I’m part of an email group that discusses children’s literature, and recently there was a conversation about child authors and then more specifically about Christopher Paolini and the derivative nature of his stories. I posted the following, and I thought I’d post it here as well:
Interactive fan culture and gaming seem to be having an effect on the way kids consume stories. Anyone with an internet connection or gaming console can leap into a fantasy world and create characters and adventures of their own.
Middle Earth, in particular, has long become a default fantasy world, a paint-by-number starting point in much the same way as ancient Greek myths or vampire myths. Gaming worlds such as Warhammer and World of Warcraft (and by backward extension, Dungeons & Dragons), with their elegant elves, mountain-dwelling dwarfs, and “evil” orcs, are just two examples. The gravitational pull of Middle Earth is so strong that many fantasy fans are happy not to leave orbit, whether they are participating as creators, consumers, or both. The quality of story in much fan fiction and most video games is highly questionable from a literary point of view, but that’s often beside the point. The point is access to a world, and an open door to make a personal imprint on a fantasy universe you’ve grown to love.

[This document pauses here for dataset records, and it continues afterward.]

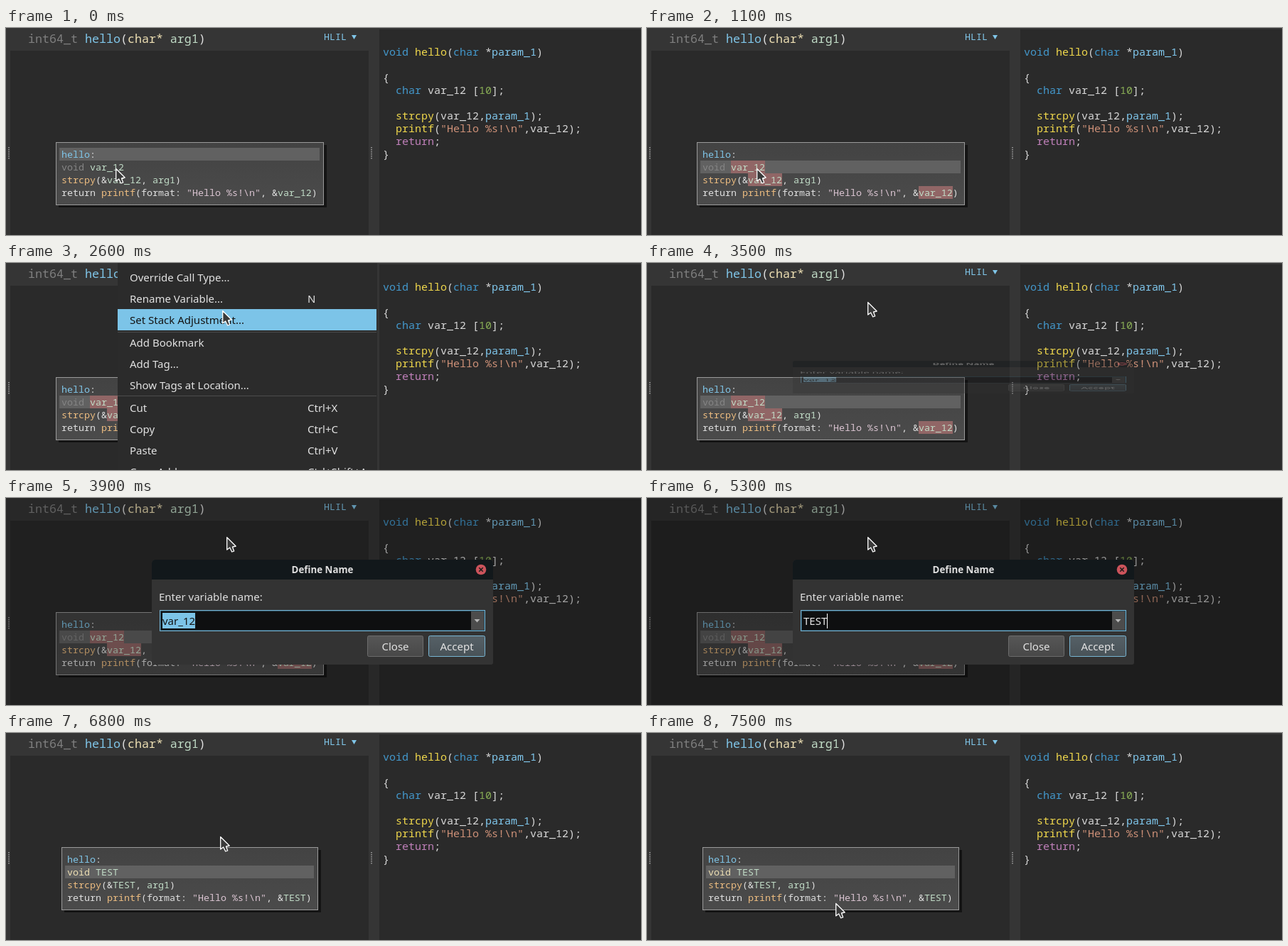
Write an HTML page with a canvas that moves like this. It is 893x292 px and loops after 8000 ms.

```html
<!DOCTYPE html>
<html lang="en">
<head>
<meta charset="utf-8">
<title>Rename a variable</title>
<style>
html, body { margin: 0; width: 100%; height: 100%; overflow: hidden; background: #2a2a2a; }
canvas { display: block; }
</style>
</head>
<body>
<canvas id="stage" width="893" height="292"></canvas>
<script>
const LOOP = 8000;
const MONO = '"Noto Sans Mono", "DejaVu Sans Mono", monospace';
const SANS = '"Noto Sans", "Open Sans", sans-serif';
const C = {
  text: '#e0e0e0', dim: '#7f7f7f', type: '#eddfb3', sym: '#80c6e9', vari: '#c1dcc7',
  imp: '#edbd81', str: '#dac4d1', kw: '#4398cc', fn: '#f0d84c', par: '#80c8ee',
  plain: '#d8d8d8', num: '#88ad55', lit: '#ce9178', ret: '#c080ba'
};
const screen = document.getElementById('stage').getContext('2d');
const layer = document.createElement('canvas');
layer.width = 893;
layer.height = 292;
const dialogCtx = layer.getContext('2d');
let g = screen;

function box(x, y, w, h, fill) {
  g.fillStyle = fill;
  g.fillRect(x, y, w, h);
}

function frame(x, y, w, h, color) {
  g.strokeStyle = color;
  g.lineWidth = 1;
  g.strokeRect(x + 0.5, y + 0.5, w - 1, h - 1);
}

function label(str, x, y, color, font, align = 'left') {
  g.font = font;
  g.textAlign = align;
  g.fillStyle = color;
  g.fillText(str, x, y);
}

// Coloured runs of monospaced text: color, string, color, string...
function code(x, y, size, ...runs) {
  const font = size + 'px ' + MONO;
  for (let i = 0; i < runs.length; i += 2) {
    label(runs[i + 1], x, y, runs[i], font);
    x += g.measureText(runs[i + 1]).width;
  }
}

function poly(pts, fill) {
  g.beginPath();
  for (let i = 0; i < pts.length; i += 2) g.lineTo(pts[i], pts[i + 1]);
  g.closePath();
  g.fillStyle = fill;
  g.fill();
}

function vertical(y0, y1, a, b) {
  const grad = g.createLinearGradient(0, y0, 0, y1);
  grad.addColorStop(0, a);
  grad.addColorStop(1, b);
  return grad;
}

function panels() {
  box(0, 0, 893, 292, '#353535');
  box(6, 32, 504, 260, '#2a2a2a');
  box(525, 2, 368, 290, '#2a2a2a');
  for (const x of [3, 513])
    for (let y = 168; y < 185; y += 3) box(x, y, 2, 1.5, '#8a8a8a');
  code(31, 21, 16.667, C.dim, 'int64_t ', C.sym, 'hello', C.text, '(', C.type, 'char* ', C.vari, 'arg1', C.text, ')');
  code(447, 17, 13.333, C.sym, 'HLIL');
  poly([486, 10, 493, 10, 489.5, 16], C.sym);
}

function decompiled() {
  const line = (i, ...runs) => code(530, 39 + 18 * i, 15, ...runs);
  line(0, C.kw, 'void ', C.fn, 'hello', C.plain, '(', C.kw, 'char ', C.plain, '*', C.par, 'param_1', C.plain, ')');
  line(2, C.plain, '{');
  line(3, C.kw, '  char ', C.plain, 'var_12 [', C.num, '10', C.plain, '];');
  line(5, C.fn, '  strcpy', C.plain, '(var_12,', C.par, 'param_1', C.plain, ');');
  line(6, C.fn, '  printf', C.plain, '(', C.lit, '"Hello %s!\\n"', C.plain, ',var_12);');
  line(7, C.ret, '  return', C.plain, ';');
  line(8, C.plain, '}');
}

function node(name, row, marked) {
  const w = 8 * (39 + name.length) + 17;
  const x = Math.floor(258.8 - w / 2), tx = x + 8;
  box(x + 4, 165, w, 88, '#141414');
  box(x, 161, w, 89, vertical(161, 250, '#434343', '#4b4b4b'));
  frame(x, 161, w, 89, '#9a9a9a');
  box(x + 5, 169 + 18 * row, w - 11, 18, '#616161');
  if (marked)
    [[5, 1], [8, 2], [38, 3]].forEach(([col, r]) => box(tx + 8 * col, 169 + 18 * r, 8 * name.length, 18, '#916666'));
  const line = (i, ...runs) => code(tx, 183 + 18 * i, 13.333, ...runs);
  line(0, C.sym, 'hello', C.text, ':');
  line(1, name === 'TEST' ? C.type : '#858585', 'void ', C.vari, name);
  line(2, C.imp, 'strcpy', C.text, '(&', C.vari, name, C.text, ', ', C.vari, 'arg1', C.text, ')');
  line(3, C.text, 'return ', C.imp, 'printf', C.text, '(format: ', C.str, '"Hello %s!\\n"', C.text, ', &', C.vari, name, C.text, ')');
}

const ITEMS = [
  ['Override Call Type...', 20], ['Rename Variable...', 50, 'N'], ['Set Stack Adjustment...', 80],
  ['Add Bookmark', 112], ['Add Tag...', 142], ['Show Tags at Location...', 172],
  ['Cut', 204, 'Ctrl+X'], ['Copy', 234, 'Ctrl+C'], ['Paste', 264, 'Ctrl+V'], ['Copy Address', 294, 'Ctrl+Shift+A']
];

function menu(tip) {
  box(157, 0, 365, 292, '#2b2b2b');
  box(157, 97, 364, 1, '#4c4c4c');
  box(157, 187, 364, 1, '#4c4c4c');
  const font = '15px ' + SANS;
  for (const [name, y, keys] of ITEMS) {
    const on = tip[0] > 157 && Math.abs(tip[1] - y) <= 15;
    if (on) box(157, y - 15, 364, 30, '#7cc4e8');
    const color = on ? '#141414' : '#e2e2e2';
    label(name, 174, y + 5.5, color, font);
    if (keys) label(keys, 424, y + 5.5, color, font);
  }
}

function button(x, w, name, top, bottom, edge) {
  g.beginPath();
  g.roundRect(x + 0.5, 194.5, w - 1, 29, 2);
  g.fillStyle = vertical(194, 224, top, bottom);
  g.fill();
  g.strokeStyle = edge;
  g.lineWidth = 1;
  g.stroke();
  label(name, x + w / 2, 215, '#e2e2e2', '15px ' + SANS, 'center');
}

function dialog(value, selected) {
  g.clearRect(0, 0, 893, 292);
  g.save();
  g.beginPath();
  g.roundRect(205, 87, 480, 148, [5, 5, 3, 3]);
  g.clip();
  box(205, 87, 480, 148, '#333333');
  box(205, 87, 480, 28, '#12181b');
  g.restore();
  label('Define Name', 445, 106, '#e0e0e0', 'bold 13.333px ' + SANS, 'center');
  g.beginPath();
  g.arc(668, 101, 7.3, 0, 7);
  g.fillStyle = '#cb535b';
  g.fill();
  g.strokeStyle = '#1c1c1c';
  g.lineWidth = 1.6;
  g.beginPath();
  for (const d of [-1, 1]) {
    g.moveTo(665.3, 101 - 2.7 * d);
    g.lineTo(670.7, 101 + 2.7 * d);
  }
  g.stroke();
  label('Enter variable name:', 215, 145, '#e0e0e0', '15px ' + SANS);
  box(216, 158, 458, 30, '#0e0f10');
  box(654, 159, 19, 28, '#4c4c4c');
  frame(216, 158, 458, 30, '#74b4d4');
  frame(217, 159, 456, 28, '#2b4a59');
  poly([658.5, 171, 666.5, 171, 662.5, 175.5], '#b5b5b5');
  const font = '15px ' + SANS;
  g.font = font;
  const end = 220 + g.measureText(value).width;
  if (selected) box(220, 162, end - 220, 22, '#7cc4e8');
  label(value, 220, 179, selected ? '#141414' : '#e8e8e8', font);
  if (!selected) box(Math.round(end), 163, 1, 21, '#ffffff');
  button(508, 79, 'Close', '#575757', '#484848', '#6c6c6c');
  button(594, 80, 'Accept', '#566167', '#485257', '#78b6d4');
}

// The dialog tips about its horizontal centre line as it opens.
function showDialog(t) {
  const value = t < 4500 ? 'var_12' : 'TEST'.slice(0, t < 5000 ? 1 : t < 5200 ? 3 : 4);
  g = dialogCtx;
  dialog(value, t < 4500);
  g = screen;
  const k = Math.min(1, (t - 3500) / 300);
  const ease = 1 - (1 - k) ** 2;
  g.save();
  g.globalAlpha = 0.32 + 0.68 * ease;
  g.translate(0, 161);
  g.scale(1, 0.31 + 0.69 * ease);
  g.drawImage(layer, 0, -161);
  g.restore();
}

function edgeOn() {
  const grad = g.createLinearGradient(205, 0, 690, 0);
  grad.addColorStop(0, '#0c0c0c');
  grad.addColorStop(0.45, '#202020');
  grad.addColorStop(0.85, '#4c4c4c');
  grad.addColorStop(1, 'rgba(60,60,60,0)');
  box(205, 162.5, 485, 3.5, grad);
}

function spinner(turn) {
  g.lineCap = 'round';
  g.lineWidth = 2;
  for (let i = 0; i < 12; i++) {
    const a = (i + turn) * Math.PI / 6, c = Math.cos(a), s = Math.sin(a);
    g.strokeStyle = `rgba(235,235,235,${0.2 + 0.8 * i / 11})`;
    g.beginPath();
    g.moveTo(16 + 5 * c, 14 + 5 * s);
    g.lineTo(16 + 9.5 * c, 14 + 9.5 * s);
    g.stroke();
  }
  g.lineCap = 'butt';
}

// Time, x, y of the pointer tip
const PATH = [
  [0, 154, 198], [2300, 146, 202], [2400, 196, 168], [2500, 262, 112], [2600, 304, 67],
  [2900, 307, 61], [3000, 310, 55], [6800, 301, 146], [7000, 282, 214],
  [7200, 277, 205], [7300, 265, 232], [7500, 265, 240]
];

function pointer([x, y]) {
  g.save();
  g.translate(x + 0.7, y + 0.5);
  poly([0, 0, 0, 17.5, 4, 14.5, 7, 20.5, 10, 19.5, 7.8, 13.5, 12.5, 12.5], '#3a3a3a');
  g.strokeStyle = '#ffffff';
  g.lineWidth = 1.3;
  g.lineJoin = 'round';
  g.stroke();
  g.restore();
}

function dimming(t) {
  if (t < 3500 || t >= 6200) return 0;
  if (t >= 6000) return t < 6100 ? 0.25 : 0.1;
  return 0.31 * Math.min(1, (t - 3500) / 500);
}

function draw(now) {
  const t = Math.floor(now % LOOP / 100) * 100;
  const [, ...tip] = PATH.filter(p => p[0] <= t).pop();
  g = screen;
  panels();
  decompiled();
  if (t < 6000) node('var_12', t < 1000 ? 0 : 1, t >= 1100);
  else node('TEST', 1, false);
  if (t >= 1800 && t < 3500) menu(tip);
  const dark = dimming(t);
  if (dark) box(0, 0, 893, 292, `rgba(0,0,0,${dark})`);
  if (t >= 3500 && t < 6000) showDialog(t);
  if (t === 6000) edgeOn();
  if (t >= 6000 && t < 6200) spinner((t - 6000) / 100 - 4);
  pointer(tip);
}

let start;
function tick(now) {
  if (start === undefined) start = now;
  draw(now - start);
  requestAnimationFrame(tick);
}
draw(0);
requestAnimationFrame(tick);
</script>
</body>
</html>
```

I believe this is an important consideration when deliberating on Paolini’s grand theft tolkein, and particularly when pondering his success. Eragon reads like a meaty piece of fan fiction. And my guess is that part of the success of Eragon, beyond the young author buzz, is that it’s a rags-to-riches tale of a citizen of the Middle Earth fandom.
Personally, I don’t have much patience for derivative fantasy worlds. Life is short, and I’m a slow reader, so I am always looking for something original. Then again, I also don’t have much respect for singers who become famous with songs they didn’t write, and I know I’m in the minority there.
On the other hand, I have a genuine appreciation for straight-up fan fiction and karaoke.